> Goal of the exercise
This task calls for copying every line in the data below that contains the word "screen".

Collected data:
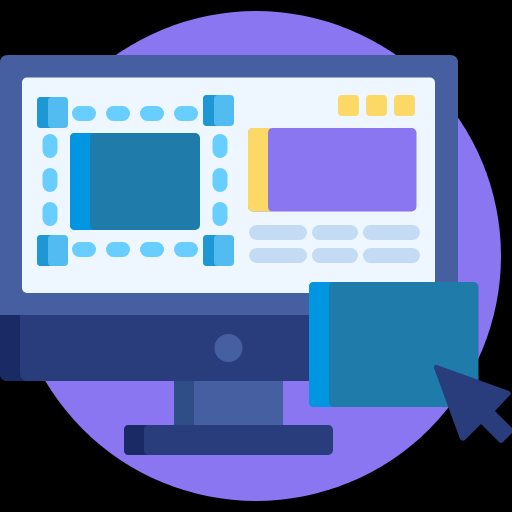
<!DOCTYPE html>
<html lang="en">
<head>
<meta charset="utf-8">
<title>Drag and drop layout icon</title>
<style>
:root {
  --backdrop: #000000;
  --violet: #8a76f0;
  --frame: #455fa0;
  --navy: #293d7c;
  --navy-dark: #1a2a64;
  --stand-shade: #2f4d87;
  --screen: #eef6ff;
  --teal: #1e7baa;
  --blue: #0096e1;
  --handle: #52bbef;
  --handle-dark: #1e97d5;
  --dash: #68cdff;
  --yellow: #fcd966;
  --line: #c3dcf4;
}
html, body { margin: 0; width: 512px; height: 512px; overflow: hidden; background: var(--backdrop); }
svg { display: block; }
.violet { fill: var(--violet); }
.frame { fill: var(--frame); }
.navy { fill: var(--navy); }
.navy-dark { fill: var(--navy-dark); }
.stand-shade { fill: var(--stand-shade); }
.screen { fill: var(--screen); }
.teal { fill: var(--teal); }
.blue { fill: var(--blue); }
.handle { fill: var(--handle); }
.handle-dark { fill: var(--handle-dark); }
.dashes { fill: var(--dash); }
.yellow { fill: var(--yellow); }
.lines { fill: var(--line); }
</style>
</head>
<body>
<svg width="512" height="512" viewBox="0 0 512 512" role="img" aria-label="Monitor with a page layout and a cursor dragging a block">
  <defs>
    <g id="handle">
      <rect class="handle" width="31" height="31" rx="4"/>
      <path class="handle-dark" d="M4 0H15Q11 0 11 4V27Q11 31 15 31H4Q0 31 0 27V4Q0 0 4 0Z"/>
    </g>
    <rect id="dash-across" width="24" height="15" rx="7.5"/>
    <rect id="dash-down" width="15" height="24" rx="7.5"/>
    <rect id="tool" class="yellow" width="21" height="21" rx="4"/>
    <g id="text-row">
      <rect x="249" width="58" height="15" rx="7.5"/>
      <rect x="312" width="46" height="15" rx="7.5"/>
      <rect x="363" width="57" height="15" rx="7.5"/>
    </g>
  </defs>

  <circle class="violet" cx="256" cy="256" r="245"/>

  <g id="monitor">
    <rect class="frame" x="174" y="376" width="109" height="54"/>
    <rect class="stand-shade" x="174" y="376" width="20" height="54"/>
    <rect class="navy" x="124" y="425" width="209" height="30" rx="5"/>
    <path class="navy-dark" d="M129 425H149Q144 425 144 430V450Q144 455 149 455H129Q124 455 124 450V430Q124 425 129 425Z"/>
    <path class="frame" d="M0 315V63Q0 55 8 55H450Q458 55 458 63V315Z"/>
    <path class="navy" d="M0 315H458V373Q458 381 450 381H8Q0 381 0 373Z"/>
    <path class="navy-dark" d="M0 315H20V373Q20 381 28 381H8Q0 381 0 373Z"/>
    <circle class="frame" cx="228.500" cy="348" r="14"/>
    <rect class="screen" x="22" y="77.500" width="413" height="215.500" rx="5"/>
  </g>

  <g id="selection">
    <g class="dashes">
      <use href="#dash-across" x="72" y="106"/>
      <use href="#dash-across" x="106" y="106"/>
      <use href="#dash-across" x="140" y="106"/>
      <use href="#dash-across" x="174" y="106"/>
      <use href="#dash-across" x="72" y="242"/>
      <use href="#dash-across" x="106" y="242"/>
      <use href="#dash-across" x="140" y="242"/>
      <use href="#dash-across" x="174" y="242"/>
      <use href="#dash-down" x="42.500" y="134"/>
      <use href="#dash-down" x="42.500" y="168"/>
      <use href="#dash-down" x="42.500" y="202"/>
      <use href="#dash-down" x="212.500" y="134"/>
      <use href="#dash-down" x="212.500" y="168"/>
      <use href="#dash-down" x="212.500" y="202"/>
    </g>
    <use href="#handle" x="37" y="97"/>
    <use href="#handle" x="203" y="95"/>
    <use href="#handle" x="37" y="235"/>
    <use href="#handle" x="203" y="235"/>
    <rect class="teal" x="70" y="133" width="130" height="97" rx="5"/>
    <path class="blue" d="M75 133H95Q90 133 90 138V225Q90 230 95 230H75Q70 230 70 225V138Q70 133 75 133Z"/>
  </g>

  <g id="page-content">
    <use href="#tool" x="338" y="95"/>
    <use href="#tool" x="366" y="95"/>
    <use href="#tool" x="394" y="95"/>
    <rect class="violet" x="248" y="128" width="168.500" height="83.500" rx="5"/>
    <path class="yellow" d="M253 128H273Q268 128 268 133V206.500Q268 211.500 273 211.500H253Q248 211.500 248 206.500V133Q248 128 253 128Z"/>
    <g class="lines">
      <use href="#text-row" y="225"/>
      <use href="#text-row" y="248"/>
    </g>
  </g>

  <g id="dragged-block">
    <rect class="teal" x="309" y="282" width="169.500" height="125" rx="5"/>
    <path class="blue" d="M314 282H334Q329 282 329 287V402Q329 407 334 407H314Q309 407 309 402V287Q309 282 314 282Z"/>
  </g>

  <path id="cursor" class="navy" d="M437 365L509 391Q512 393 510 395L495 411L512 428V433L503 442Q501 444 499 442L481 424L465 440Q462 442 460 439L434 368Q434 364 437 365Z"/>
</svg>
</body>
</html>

> Exercise response
  --screen: #eef6ff;
.screen { fill: var(--screen); }
    <rect class="screen" x="22" y="77.500" width="413" height="215.500" rx="5"/>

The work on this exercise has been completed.